In large parts of the Middle East, the oil is easily accessible, so the supermajors lose their technological edge. Historically, all countries have shown a desire to build their own oil industry after taking expertise from international oil companies. It’s exacerbated in the Middle East by the need to find a large amount of local jobs. So there’s a trade-off and a balance which is tough to find.
Could it be done through partnerships between international and national oil companies?
I don’t think Saudi Aramco, for example, needs help to produce more oil. It’s just as likely it would want a partnership with a company like Schlumberger or Halliburton, which have technological skills but aren’t direct competitors. Having said that, some companies are making big efforts to develop engineering firms that can help nationals.
How important is local knowledge for companies seeking to gain upstream access?
A company with a culture that is embracing of diversity should be well positioned. When I meet chief executives of big oil companies, the point I’m most impressed by is the knowledge they have of, for example, the Saudi royal family. For a major chief executive, that’s a core competency.
Are supermajors or independents better placed to achieve this?

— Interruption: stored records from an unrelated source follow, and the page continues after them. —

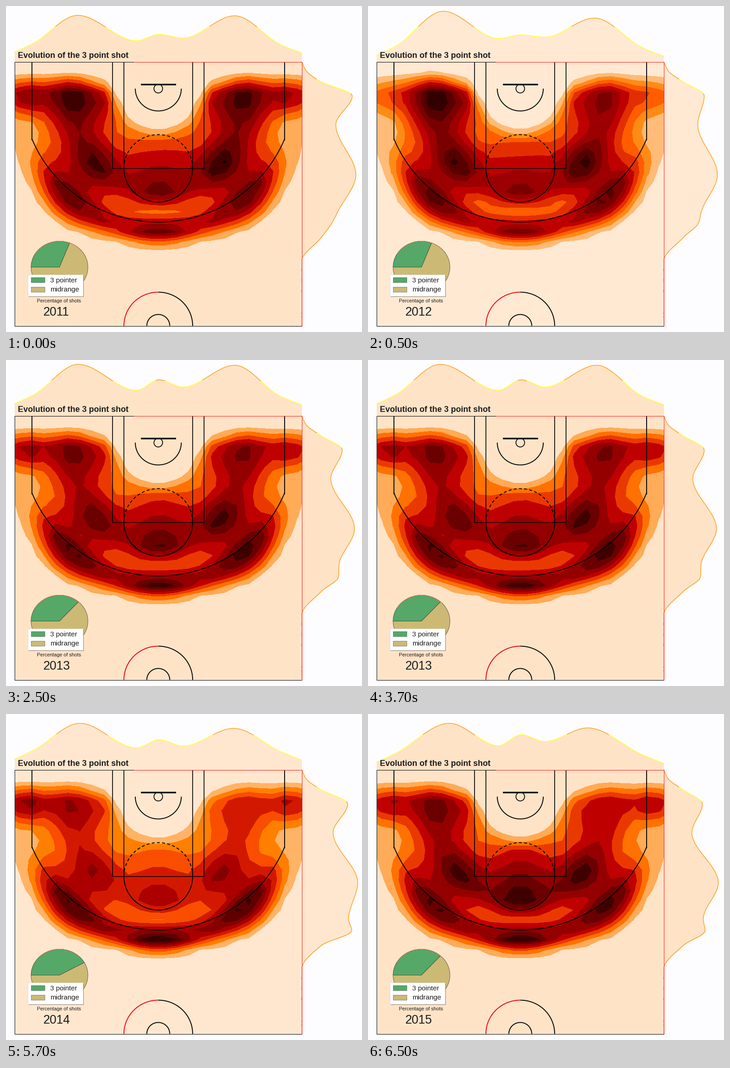
A matplotlib script for the animation above (8000 ms loop, 782x716 px).

```python
import numpy as np
import matplotlib.pyplot as plt
from matplotlib.animation import FuncAnimation
from matplotlib.collections import LineCollection
from matplotlib.patches import Rectangle

W, H, DPI = 782, 716, 100
LEFT, RIGHT, TOP, BOTTOM = 18, 649, 122, 702
HOOP = (334, 181)
GREEN, TAN, INK = "#55a868", "#ccb974", "#1c1c1c"
MID_SPOTS = (8, 50, 90, 130, 172)   # angles around the hoop, 0 points left
ARC_SPOTS = (52, 90, 128)
GRID_X = 135.4 + 26.47 * np.arange(-5, 21)
GRID_Y = 190 + 21.8 * np.arange(-4, 19)

plt.rcParams["font.family"] = "Liberation Sans"

# mid, arc: heights of the hot spots from left to right, in colour bands
# corners: heights beside the two baselines; split: angle of the pie's cut
# top: shoulder, peak, dip, bump, dip, peak; side: peak, dip, bulge, neck, hip
YEARS = [
    dict(bands=9, split=69, mid=(8.2, 7.9, 6.6, 8.5, 7.9), arc=(7.5, 6.7, 7.5),
         corners=(6.2, 5.6), peaks=(157, 502),
         top=(80, 20, 76, 62, 70, 21), side=(760, 724, 768, 729, 716)),
    dict(bands=11, split=69, mid=(10.6, 9.7, 7.5, 10.2, 7.8), arc=(9.4, 7.8, 9.2),
         corners=(4, 4), peaks=(165, 497),
         top=(87, 11, 71, 63, 68, 26), side=(738, 724, 767, 732, 726)),
    dict(bands=9, split=48, mid=(6.8, 7.2, 7.2, 7.9, 6.6), arc=(7.9, 7.8, 8.3),
         corners=(5.8, 5.2), peaks=(158, 502),
         top=(75, 9, 66, 43, 59, 11), side=(738, 713, 765, 731, 730)),
    dict(bands=10, split=29, mid=(6.5, 6.6, 5.9, 6.7, 5.2), arc=(8.9, 9.2, 9.1),
         corners=(6.9, 5.6), peaks=(162, 500),
         top=(78, 20, 74, 56, 70, 31), side=(750, 718, 772, 752, 759)),
    dict(bands=9, split=48, mid=(7, 7.9, 8.2, 8.1, 5.2), arc=(7.9, 8.2, 8.1),
         corners=(5.3, 5.2), peaks=(178, 482),
         top=(85, 20, 69, 45, 60, 30), side=(734, 711, 769, 736, 740)),
]


def ridge(angle, angles, heights, saddle=1):
    """Height along a ridge of spots that sags to `saddle` between them."""
    steps = np.arange(len(angles))
    pos = np.interp(angle, angles, steps)
    sag = 1 - (1 - saddle) * np.sin(np.pi * pos) ** 2
    return np.interp(pos, steps, heights) * sag


def density(year, x, y):
    """Shot density in colour bands: nested ridges around the hoop."""
    dx, dy = HOOP[0] - x, y - HOOP[1]
    r = np.hypot(dx, dy)
    angle = np.degrees(np.arccos(dx / r))
    side = min(angle, 180 - angle)
    a = np.radians(angle)
    s, c = np.sin(a), abs(np.cos(a))

    mid = ridge(angle, MID_SPOTS, year["mid"], 0.76)
    inner = ridge(angle, MID_SPOTS, year["mid"])
    inner *= 0.59 + 0.16 * np.cos(4 * a) + 0.1 * np.cos(2 * a)
    arc = ridge(angle, ARC_SPOTS, year["arc"], 0.75)
    arc *= np.exp(-(max(0, 52 - side) / 23) ** 2)
    arc += year["corners"][int(dx < 0)] * np.exp(-(max(0, side - 3) / 9) ** 2)
    dip = (0.36 + 0.42 * c) * (mid + arc) / 2

    rim = 346 + 20 * np.exp(-((side - 52) / 14) ** 2) + 60 * np.exp(-(side / 8) ** 2)
    radii = [75, 93, 114, 150, 188 + 39 * s ** 1.5, 245 + 27 * s, 286 + 29 * s,
             rim, rim + 28]
    value = np.interp(r, radii, [0, 1, 0.77 * inner, inner, mid, dip, arc, 1, 0])
    start = 195 + 0.2 * max(0, 185 - r)
    return value * np.exp(-0.5 * (max(0, start - y) / 24) ** 2)


def smooth(x, y, t):
    """Monotone cubic curve, level at every peak and valley."""
    x, y = np.asarray(x, float), np.asarray(y, float)
    d = np.diff(y) / np.diff(x)
    same = d[:-1] * d[1:] > 0
    total = np.where(same, d[:-1] + d[1:], 1)
    slope = np.r_[d[0], np.where(same, 2 * d[:-1] * d[1:] / total, 0), d[-1]]
    i = np.clip(np.searchsorted(x, t) - 1, 0, len(x) - 2)
    h = x[i + 1] - x[i]
    u = (t - x[i]) / h
    return ((1 + 2 * u) * (1 - u) ** 2 * y[i] + u * (1 - u) ** 2 * h * slope[i]
            + u * u * (3 - 2 * u) * y[i + 1] + u * u * (u - 1) * h * slope[i + 1])


def ellipse(cx, cy, rx, ry, start, end):
    a = np.radians(np.linspace(start, end, 90))
    return cx + rx * np.cos(a), cy - ry * np.sin(a)


def stroke(x, y, width=1.9, color="black", **style):
    ax.plot(x, y, color=color, lw=width * 0.72, solid_capstyle="butt", **style)


def box(x0, y0, x1, y1, **style):
    ax.add_patch(Rectangle((x0, y0), x1 - x0, y1 - y0, **style))


def label(x, y, text, size, **style):
    ax.text(x, y, text, fontsize=size * 0.72, color=INK, va="baseline", **style)


def draw_marginals(year, paper):
    left, right = year["peaks"]
    shoulder = year["top"][0]
    x = np.linspace(LEFT, RIGHT, 316)
    y = smooth([LEFT, 62, left, 286, 336, 388, right, 600, RIGHT],
               [shoulder + 21, *year["top"], shoulder + 3, shoulder + 23], x)
    v = np.linspace(TOP, BOTTOM, 291)
    u = smooth([TOP, 142, 165, 197, 260, 370, 450, 475, 508, 560, BOTTOM],
               [RIGHT, 659, 690, *year["side"], 692, RIGHT, RIGHT], v)
    ax.fill_between(x, y, TOP, color=paper, lw=0)
    ax.fill_betweenx(v, RIGHT, u, color=paper, lw=0)
    for px, py, yellow in ((x, y, y > 45), (u, v, (v > 158) & (v < 192))):
        points = np.column_stack([px, py])
        ax.add_collection(LineCollection(
            np.stack([points[:-1], points[1:]], axis=1), linewidths=1.1,
            colors=np.where(yellow[:-1], "#ffff1e", "#ff9c10")))


def draw_heat(year, cmap):
    n = year["bands"]
    field = np.array([[density(year, x, y) for x in GRID_X] for y in GRID_Y])
    colors = [cmap((k + 0.5) / n) for k in range(1, n)]
    heat = ax.contourf(GRID_X, GRID_Y, np.minimum(field, n - 0.01),
                       levels=np.arange(1, n + 1), colors=colors)
    heat.set_clip_path(Rectangle((LEFT, TOP), RIGHT - LEFT, BOTTOM - TOP,
                                 transform=ax.transData))


def draw_court():
    cx, cy = HOOP
    for x in (56, 611):
        stroke([x, x], [TOP, 294])
    for x in (233, 258, 409, 434):
        stroke([x, x], [TOP, 356], 1.7)
    stroke([233, 434], [356, 356], 1.5)
    stroke([295, 372], [171, 171], 3.4)
    stroke(*ellipse(cx, cy, 9.5, 9.5, 0, 360), 1.7)
    stroke(*ellipse(cx, cy, 50.5, 49, 180, 360))
    stroke(*ellipse(cx, cy, 299.6, 293, 202, 338))
    stroke(*ellipse(cx, 356, 75.5, 74, 180, 360))
    stroke(*ellipse(cx, 356, 75.5, 74, 0, 180), dashes=(3.4, 2.6))
    stroke(*ellipse(cx, BOTTOM, 75.5, 74, 0, 90))
    stroke(*ellipse(cx, BOTTOM, 75.5, 74, 90, 180), color="#f00010")
    stroke(*ellipse(cx, BOTTOM, 25.2, 25, 0, 180))
    stroke([280, LEFT, LEFT, RIGHT], [TOP, TOP, BOTTOM, BOTTOM], 1)
    stroke([280, RIGHT, RIGHT], [TOP, TOP, BOTTOM], 1, "#ff1010")


def draw_pie(split):
    cx, cy = 117, 573
    for start, end, color in ((180, split, GREEN), (split, -180, TAN)):
        x, y = ellipse(cx, cy, 62.5, 57, start, end)
        ax.fill(np.append(x, cx), np.append(y, cy), fc=color, ec="#333333", lw=0.5)
    stroke(*ellipse(cx, cy, 62.5, 57, 150, 45), 0.9, "#f07050")

    box(49, 591, 170, 638, fc="#7a6a60", alpha=0.65, lw=0)
    box(47, 589, 168, 636, fc="white", ec="#dddddd", lw=0.6)
    for y, color, text in ((595, GREEN, "3 pointer"), (616, TAN, "midrange")):
        box(54, y, 84, y + 11, fc=color, ec="#444444", lw=0.4)
        label(96.5, y + 11, text, 15.2)


def draw(i):
    index = (i + 3) // 4    # the first year shows for one step, then four each
    year = YEARS[index]
    cmap = plt.get_cmap("gist_heat_r")
    paper = cmap(0.5 / year["bands"])
    ax.clear()
    ax.set(xlim=(-0.5, W - 0.5), ylim=(H - 0.5, -0.5))
    ax.axis("off")
    draw_marginals(year, paper)
    box(LEFT, TOP, RIGHT, BOTTOM, fc=paper, lw=0)
    draw_heat(year, cmap)
    draw_court()
    draw_pie(year["split"])
    label(25.5, 113.5, "Evolution of the 3 point shot", 18, weight="bold")
    label(68, 650.5, "Percentage of shots", 10.8)
    label(81.5, 679.5, str(2011 + index), 26.6)
    return []


fig = plt.figure(figsize=(W / DPI, H / DPI), dpi=DPI, facecolor="#fdfdff")
ax = fig.add_axes([0, 0, 1, 1])
anim = FuncAnimation(fig, draw, frames=16, interval=500, repeat=True,
                     repeat_delay=0, init_func=lambda: [])
plt.show()
```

Supermajors can do bigger, more difficult projects. But independents can be very successful too by focusing. The classic example is Anadarko’s work in Algeria. It picks a place and gets to know it really well. It’s an intelligent play because it can focus its resources and have the same skills, but with accessibility and without the arrogance that is perceived in the supermajors.